In an effort to stay mindful and take what I need each day, here are some of the other ways I’ve been
filling my days these past weeks.
Daily connections with family and friends.
I have a big family. Each day I reach out to at least two family members via phone, Marco Polo,
FaceTime, Google Hangout, Skype, Zoom – whatever platform they prefer. I do the same with my
closest friends. In addition to the increased activity on Facebook and Instagram, I’ve been spending more
one on one time with friends; “FaceTime tea time” and “Mocktail Hour” are favorites. We even had a 40
+ person Zoom birthday party for John on Friday night. Maybe you have a family member or friend who
is all alone during this time. Reach out.
Creative time in the kitchen.
We finally have time to dust off our cookbooks and play in our kitchens – literally and figuratively. I
love to cook and bake. What a gift to have this time to explore new recipes and refine old favorites.
Making something that requires a good bit of time in the oven? Practice in the kitchen while it bakes.
My YTT class has a significant list of required readings. Having the time to sit and read is a luxury I’ve
not had in a while, except when on vacation or a long plane ride. It’s nice to take my time and savor these
books, particularly because they’re an essential part of my education. The most meaningful book I’ve
read is Victor Frankl’s Man’s Search for Meaning. I cannot recommend it highly enough. Another good
tip: download the Hoopla app and check out up to five eBooks for free from your local library for 21 days
Daily meditation and yoga.
Without question, this is the most important gift I am giving myself each day. We’re all aware of the
value of meditation and yoga. Finding calm during a time like this is vital. Some days I feel like a little
shrub in the middle of a tornado as I begin on my mat, and by the time I finish, I’m like a new person.
The benefits of yoga and meditation in my flute and piccolo practice are tenfold. Yoga helps us to build
greater awareness, patience, and focus, not to mention how it helps our bodies, keeping us in tip-top shape
physically. My fellow Body Mapping colleagues and I always say; musicians move for a living.
Sustaining the wellness of your main instrument (your body) is essential, particularly now. This journey
in YTT has been humbling and continues to teach me invaluable lessons each day. One of the greatest
lessons so far; learning to laugh as myself when I make a mistake.
We discover what we need most when we allow ourselves to become quiet. Explore ways to make this
timeless about daily productivity and more about a deeper awareness of and kindness for yourself. Yoga
teachers say how we are on the mat is how we are in life. If we force ourselves into postures and shapes
on our mat in an inauthentic way, we may carry that into other areas of our lives. Turn your attention
inward and listen. Maybe you need a long walk with your dog or a good cry with a friend, a daily

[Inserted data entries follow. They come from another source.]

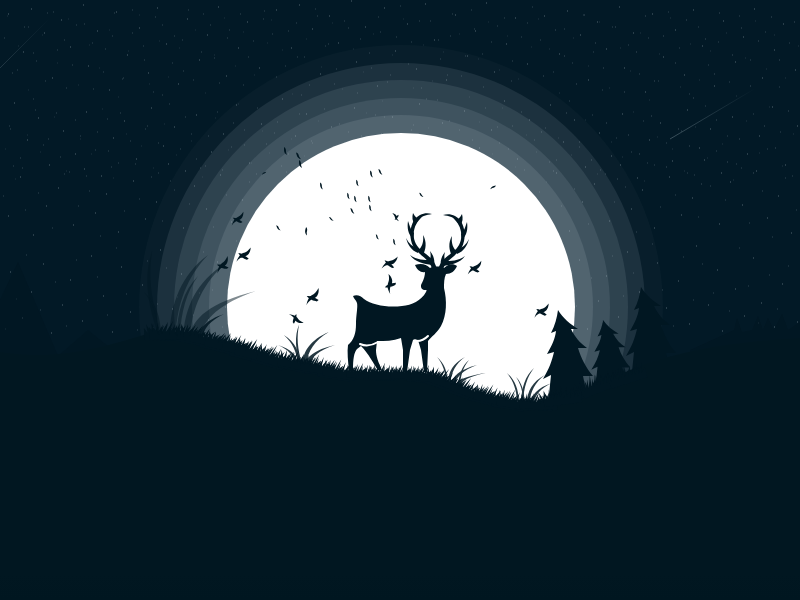
<!DOCTYPE html>
<html lang="en">
<head>
<meta charset="utf-8">
<title>Deer in the moonlight</title>
<style>
:root {
  --sky: #021926;
  --ground: #011721;
  --ground-low: #001620;
  --ink: #011722;
  --moon: #ffffff;
  --halo: #e4f2f7;
  --star: #b9cbd3;
  --far: #01151f;
}
html, body { margin: 0; height: 100%; overflow: hidden; background: var(--sky); }
.scene { display: block; width: 800px; height: 600px; }
.sky { fill: var(--sky); }
.halo circle { fill: var(--halo); }
.moon { fill: var(--moon); }
.stars { stroke: var(--star); fill: none; }
.trail { stroke-width: 1; opacity: .4; }
.trail-faint { opacity: .22; }
.far { fill: var(--far); opacity: .45; }
.ink { fill: var(--ink); }
.gap { fill: none; stroke: var(--moon); stroke-width: 2; stroke-linecap: round; }
.soft { opacity: .5; }
</style>
</head>
<body>
<svg class="scene" viewBox="0 0 800 600" role="img" aria-label="Silhouette of a deer on a grassy hill in front of a full moon, with birds and pine trees">
  <defs>
    <linearGradient id="ground-fade" x1="0" y1="0" x2="0" y2="1">
      <stop offset="0" stop-color="var(--ground)"/>
      <stop offset=".9" stop-color="var(--ground)"/>
      <stop offset="1" stop-color="var(--ground-low)"/>
    </linearGradient>
    <linearGradient id="trail-fade" gradientUnits="userSpaceOnUse" x1="670" y1="139" x2="756" y2="88">
      <stop offset="0" stop-color="#8fa3ad"/>
      <stop offset="1" stop-color="#8fa3ad" stop-opacity="0"/>
    </linearGradient>
    <linearGradient id="trail-fade-left" gradientUnits="userSpaceOnUse" x1="0" y1="68" x2="50" y2="18">
      <stop offset="0" stop-color="#8fa3ad"/>
      <stop offset="1" stop-color="#8fa3ad" stop-opacity="0"/>
    </linearGradient>

    <g id="star-field">
      <path stroke-width="1" opacity=".42" d="M8 14h1M23 52h1M31 9h1M44 33h1M52 78h1M61 20h1M70 47h1M83 5h1M88 66h1M97 31h1M109 90h1M116 12h1M127 55h1M139 28h1M148 73h1M157 8h1M166 44h1M178 84h1M187 19h1M199 60h1M207 35h1M218 7h1M226 76h1M238 48h1M247 22h1M259 68h1M14 103h1M27 140h1M38 118h1M49 165h1M63 131h1M75 154h1M86 112h1M101 176h1M113 138h1M124 121h1M136 159h1M151 108h1M163 146h1M174 127h1M185 171h1M196 115h1M211 152h1M223 134h1M236 105h1M249 163h1M261 124h1"/>
      <path stroke-width="1" opacity=".24" d="M4 38h1M17 70h1M28 27h1M36 61h1M47 13h1M57 50h1M66 88h1M76 25h1M92 43h1M103 72h1M112 36h1M122 79h1M132 10h1M143 46h1M153 92h1M162 25h1M172 63h1M182 40h1M193 80h1M203 14h1M214 58h1M229 30h1M243 85h1M253 41h1M264 11h1M9 126h1M20 158h1M33 99h1M43 145h1M56 113h1M69 172h1M80 136h1M95 150h1M107 119h1M118 163h1M130 141h1M145 129h1M158 173h1M169 104h1M180 149h1M191 134h1M205 166h1M217 112h1M231 147h1M244 130h1M256 174h1M266 144h1"/>
    </g>

    <path id="grass" d="M-3 16L-4 4 0 9 -2 0 3 8 5 -1 6 8 11 2 9 10 15 0 13 9 20 -3 17 8 24 3 22 10 27 -1 26 9 33 1 30 10 37 3 35 10 43 0 39 10 45 5 44 16Z"/>
    <path id="blade" d="M-3 0C-1 -40 10 -75 40 -100 17 -73 6 -40 4 0Z"/>
    <path id="pine" d="M0 0C5 8 12 14 20 19L13 19C17 27 22 33 29 38L20 38C23 48 28 58 35 66L25 66 31 95H-10L-7 65 -15 69C-9 59 -6 51 -4 42L-11 44C-6 35 -3 29 -2 21L-7 23C-3 15 -1 8 0 0Z"/>
    <path id="gull" d="M-8 7C-6 2 -4 -1 -1 -2 2 -3 4 -4 7 -8 7 -4 5 0 2 1 -2 2 -5 3 -8 7ZM-6 -2C-3 -2 1 0 5 4L3 5C0 4 -4 2 -6 -2Z"/>
    <path id="speck" d="M-1-4C1-3 1-1 1 1L2 4C0 3-1 1-1-1Z"/>

    <g id="antler">
      <path d="M437 269L432 269C430 259 419 256 413 246 408 236 410 220 420 215 424 213 428 213 432 214 426 215 422 216 420 219 413 226 412 237 416 244 421 253 434 256 437 269Z"/>
      <path d="M432 265C424 264 415 262 410 255 417 260 424 260 431 260Z"/>
      <path d="M418 253C411 250 408 245 406 238 409 244 413 247 418 248Z"/>
      <path d="M413 239C408 234 407 228 408 221 410 227 411 230 414 233Z"/>
      <path d="M415 225C412 221 412 217 413 213 415 217 417 218 419 219Z"/>
      <path d="M418 251C422 247 424 242 423 235 427 242 426 249 423 255Z"/>
      <path d="M429 261C431 258 431 255 430 251 434 256 435 261 434 266Z"/>
    </g>
  </defs>

  <rect class="sky" width="800" height="600"/>

  <g class="halo">
    <circle cx="401" cy="307" r="262" opacity=".022"/>
    <circle cx="401" cy="307" r="244" opacity=".09"/>
    <circle cx="401" cy="307" r="227" opacity=".09"/>
    <circle cx="401" cy="307" r="209" opacity=".09"/>
    <circle cx="401" cy="307" r="192" opacity=".1"/>
  </g>

  <g class="stars">
    <use href="#star-field"/>
    <use href="#star-field" x="268" y="-4"/>
    <use href="#star-field" x="536" y="2"/>
    <use href="#star-field" transform="translate(270 340) rotate(180)"/>
    <use href="#star-field" transform="translate(538 340) rotate(180)"/>
    <use href="#star-field" transform="translate(806 336) rotate(180)"/>
    <use href="#star-field" transform="translate(272 5) scale(-1 1)" opacity=".6"/>
    <use href="#star-field" transform="translate(536 9) scale(-1 1)" opacity=".6"/>
    <use href="#star-field" transform="translate(803 8) scale(-1 1)" opacity=".7"/>
  </g>
  <path class="trail" stroke="url(#trail-fade)" d="M670 139L756 88"/>
  <path class="trail trail-faint" stroke="url(#trail-fade-left)" d="M0 68L50 18"/>

  <circle class="moon" cx="401" cy="307" r="174"/>

  <g class="far">
    <path d="M0 300L18 262 58 356 88 330 125 360 125 400H0Z"/>
    <path d="M690 350L734 330 737 318 742 332 752 330 758 316 763 330 768 318 774 330 782 314 788 330 800 322V400H690Z"/>
  </g>

  <g class="ink pines">
    <use href="#pine" transform="translate(641 287)"/>
    <use href="#pine" transform="translate(603 320) scale(.78 .72)"/>
    <use href="#pine" transform="translate(558 310)"/>
  </g>

  <g class="hill">
    <path fill="url(#ground-fade)" d="M0 352C60 362 110 345 150 333 180 330 205 338 232 346 262 353 285 362 312 367 345 374 380 374 412 374 440 376 458 386 482 394 505 402 530 405 548 403 575 397 600 382 640 366 690 348 745 341 800 338V600H0Z"/>
    <g class="ink" id="grass-row">
      <use href="#grass" transform="translate(148 324) rotate(2)"/>
      <use href="#grass" transform="translate(178 325) rotate(12)"/>
      <use href="#grass" transform="translate(206 332) rotate(14)"/>
      <use href="#grass" transform="translate(222 336) rotate(12) scale(.7 1)"/>
      <use href="#grass" transform="translate(236 339) rotate(15) scale(.8 1.1)"/>
      <use href="#grass" transform="translate(258 345) rotate(17) scale(.7 1.1)"/>
      <use href="#grass" transform="translate(278 351) rotate(12) scale(.8 1)"/>
      <use href="#grass" transform="translate(300 356) rotate(9) scale(.7 1)"/>
      <use href="#grass" transform="translate(322 361) rotate(10) scale(.7 1)"/>
      <use href="#grass" transform="translate(344 366) rotate(2) scale(.7 .8)"/>
      <use href="#grass" transform="translate(366 366) rotate(1) scale(.7 .9)"/>
      <use href="#grass" transform="translate(388 367) rotate(1) scale(.7 .8)"/>
      <use href="#grass" transform="translate(410 367) rotate(6) scale(.7 .9)"/>
      <use href="#grass" transform="translate(430 368) rotate(20) scale(.7 1)"/>
      <use href="#grass" transform="translate(452 377) rotate(20) scale(.7 1)"/>
      <use href="#grass" transform="translate(474 385) rotate(14) scale(.7 1)"/>
      <use href="#grass" transform="translate(496 391) rotate(10) scale(.7 1)"/>
      <use href="#grass" transform="translate(518 395) rotate(3) scale(.8 .9)"/>
      <use href="#grass" transform="translate(540 392) rotate(-8) scale(.8 1)"/>
      <use href="#grass" transform="translate(576 384) rotate(-22) scale(.8 1)"/>
      <use href="#grass" transform="translate(604 374) rotate(-18) scale(.8 1)"/>
    </g>
    <use href="#grass-row" x="5" y="-1"/>
  </g>

  <g class="ink reeds">
    <g class="soft">
      <use href="#blade" transform="translate(160 334) rotate(-22) scale(.6 .8)"/>
      <use href="#blade" transform="translate(172 335) scale(.9 .8)"/>
      <use href="#blade" transform="translate(178 336) scale(.5 .6)"/>
      <use href="#blade" transform="translate(194 337) scale(1.55 .46)"/>
      <use href="#blade" transform="translate(186 337) scale(1 .74)"/>
      <use href="#blade" transform="translate(160 334) scale(-.4 .42)"/>
    </g>
    <g opacity=".85">
      <use href="#blade" transform="translate(200 338) scale(.6 .24)"/>
      <use href="#blade" transform="translate(301 364) rotate(-20) scale(.3 .38)"/>
      <use href="#blade" transform="translate(304 364) scale(.62 .32)"/>
      <use href="#blade" transform="translate(307 365) scale(.7 .2)"/>
      <use href="#blade" transform="translate(299 363) scale(-.38 .28)"/>
      <use href="#blade" transform="translate(296 362) scale(-.45 .17)"/>
      <use href="#blade" transform="translate(447 382) scale(-.25 .25)"/>
      <use href="#blade" transform="translate(449 382) scale(.4 .25)"/>
      <use href="#blade" transform="translate(453 384) scale(.6 .19)"/>
      <use href="#blade" transform="translate(457 386) scale(.72 .13)"/>
      <use href="#blade" transform="translate(459 386) scale(.25 .26)"/>
      <use href="#blade" transform="translate(518 400) scale(-.28 .27)"/>
      <use href="#blade" transform="translate(522 401) scale(.3 .33)"/>
      <use href="#blade" transform="translate(528 402) scale(.42 .27)"/>
      <use href="#blade" transform="translate(532 403) scale(.5 .2)"/>
      <use href="#blade" transform="translate(524 401) scale(-.2 .24)"/>
    </g>
  </g>

  <g class="ink deer">
    <path d="M353 296C357 294 361 296 364 299 372 305 388 308 402 306 412 305 421 301 426 292 427 290 427 290 424 290 421 289 420 286 422 283 424 279 425 275 425 272 421 273 417 270 415 265 421 263 426 264 430 268 434 266 440 266 444 268 448 264 453 263 457 266 455 271 451 274 446 274 444 278 444 283 444 288 447 300 447 315 441 326 437 333 431 337 428 341L428 350 427 372H424L421 350 418 340C415 339 414 339 413 340L410 350 407 372H403L403 350 401 338C393 341 385 341 377 341L376 350C376 356 378 362 382 370H378C373 363 369 354 361 346L357 349C354 353 353 358 353 371H349C348 361 347 352 348 345 354 340 356 333 356 324 356 315 358 307 357 303 356 300 354 299 353 296Z"/>
    <path class="gap" d="M360 344C367 347 373 345 378 342M417 341C421 341 425 339 428 336"/>
    <use href="#antler"/>
    <use href="#antler" transform="translate(875 1) scale(-1 1)"/>
  </g>

  <g class="ink birds">
    <use href="#gull" transform="translate(238 219) rotate(-5) scale(.85)"/>
    <use href="#gull" transform="translate(223 265) rotate(-15) scale(.95)"/>
    <use href="#gull" transform="translate(244 255) scale(.95)"/>
    <use href="#gull" transform="translate(313 297) rotate(-10)"/>
    <use href="#gull" transform="translate(296 319) rotate(75) scale(.8)"/>
    <use href="#gull" transform="translate(390 263) rotate(8) scale(.95)"/>
    <use href="#gull" transform="translate(390 284) rotate(-50) scale(.95)"/>
    <use href="#gull" transform="translate(475 268) scale(.9)"/>
    <use href="#gull" transform="translate(542 311) scale(.95)"/>
    <use href="#gull" transform="translate(396 217) rotate(-85) scale(.5)"/>
    <use href="#speck" transform="translate(285 151)"/>
    <use href="#speck" transform="translate(298 156) rotate(-15)"/>
    <use href="#speck" transform="translate(300 164)"/>
    <use href="#speck" transform="translate(264 173) rotate(75) scale(.6)"/>
    <use href="#speck" transform="translate(321 186) scale(.9)"/>
    <use href="#speck" transform="translate(348 196) scale(.8)"/>
    <use href="#speck" transform="translate(357 183) scale(.8)"/>
    <use href="#speck" transform="translate(371 174) scale(.9)"/>
    <use href="#speck" transform="translate(380 172) rotate(-15) scale(.8)"/>
    <use href="#speck" transform="translate(355 199) scale(.8)"/>
    <use href="#speck" transform="translate(369 199) scale(.8)"/>
    <use href="#speck" transform="translate(370 208) scale(.8)"/>
    <use href="#speck" transform="translate(352 211) rotate(-15) scale(.8)"/>
    <use href="#speck" transform="translate(331 219) rotate(-30) scale(.7)"/>
    <use href="#speck" transform="translate(306 231) rotate(15)"/>
    <use href="#speck" transform="translate(278 228) rotate(-20) scale(.8)"/>
    <use href="#speck" transform="translate(377 237) rotate(-10) scale(.7)"/>
    <use href="#speck" transform="translate(394 242) scale(.8)"/>
    <use href="#speck" transform="translate(421 195) rotate(-25) scale(.7)"/>
    <use href="#speck" transform="translate(493 187) rotate(75) scale(.8)"/>
  </g>
</svg>
</body>
</html>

afternoon nap or an intense practice session, or maybe you just need a second piece of chocolate cake.
Whatever it is, let’s keep spreading goodness and sharing our art. The ripple effects are palpable, and we
all could use an extra helping of positivity right now.
Regardless of where or when we perform, whether in a concert hall, on our front porch or our balconies,
we’re still the artists we were before all of this began.
Be kind to yourself and take what you need today, friends.
Stay safe and be well.
Rena Urso is a member of the faculties at California State University Long Beach and California State
University Stanislaus and a Course Coordinator for California State University Summer Arts. She is the
course coordinator for The Complete 21st Century Flutist at CSU Summer Arts, a biennial summer flute
course taking place again this July 2020 at CSU Fresno. As a licensed Body Mapping educator, she
presents Body Mapping workshops all over the world. An active freelance musician in the San Francisco
Bay Area, Rena is a member of the Oakland Symphony, the Oregon Coast Music Festival Orchestra, and
Alcyone Ensemble. She lives in the Chicago area with her husband John and their beagle Lillie.
For more information about Rena and Body Mapping tips, please visit www.renaurso.com.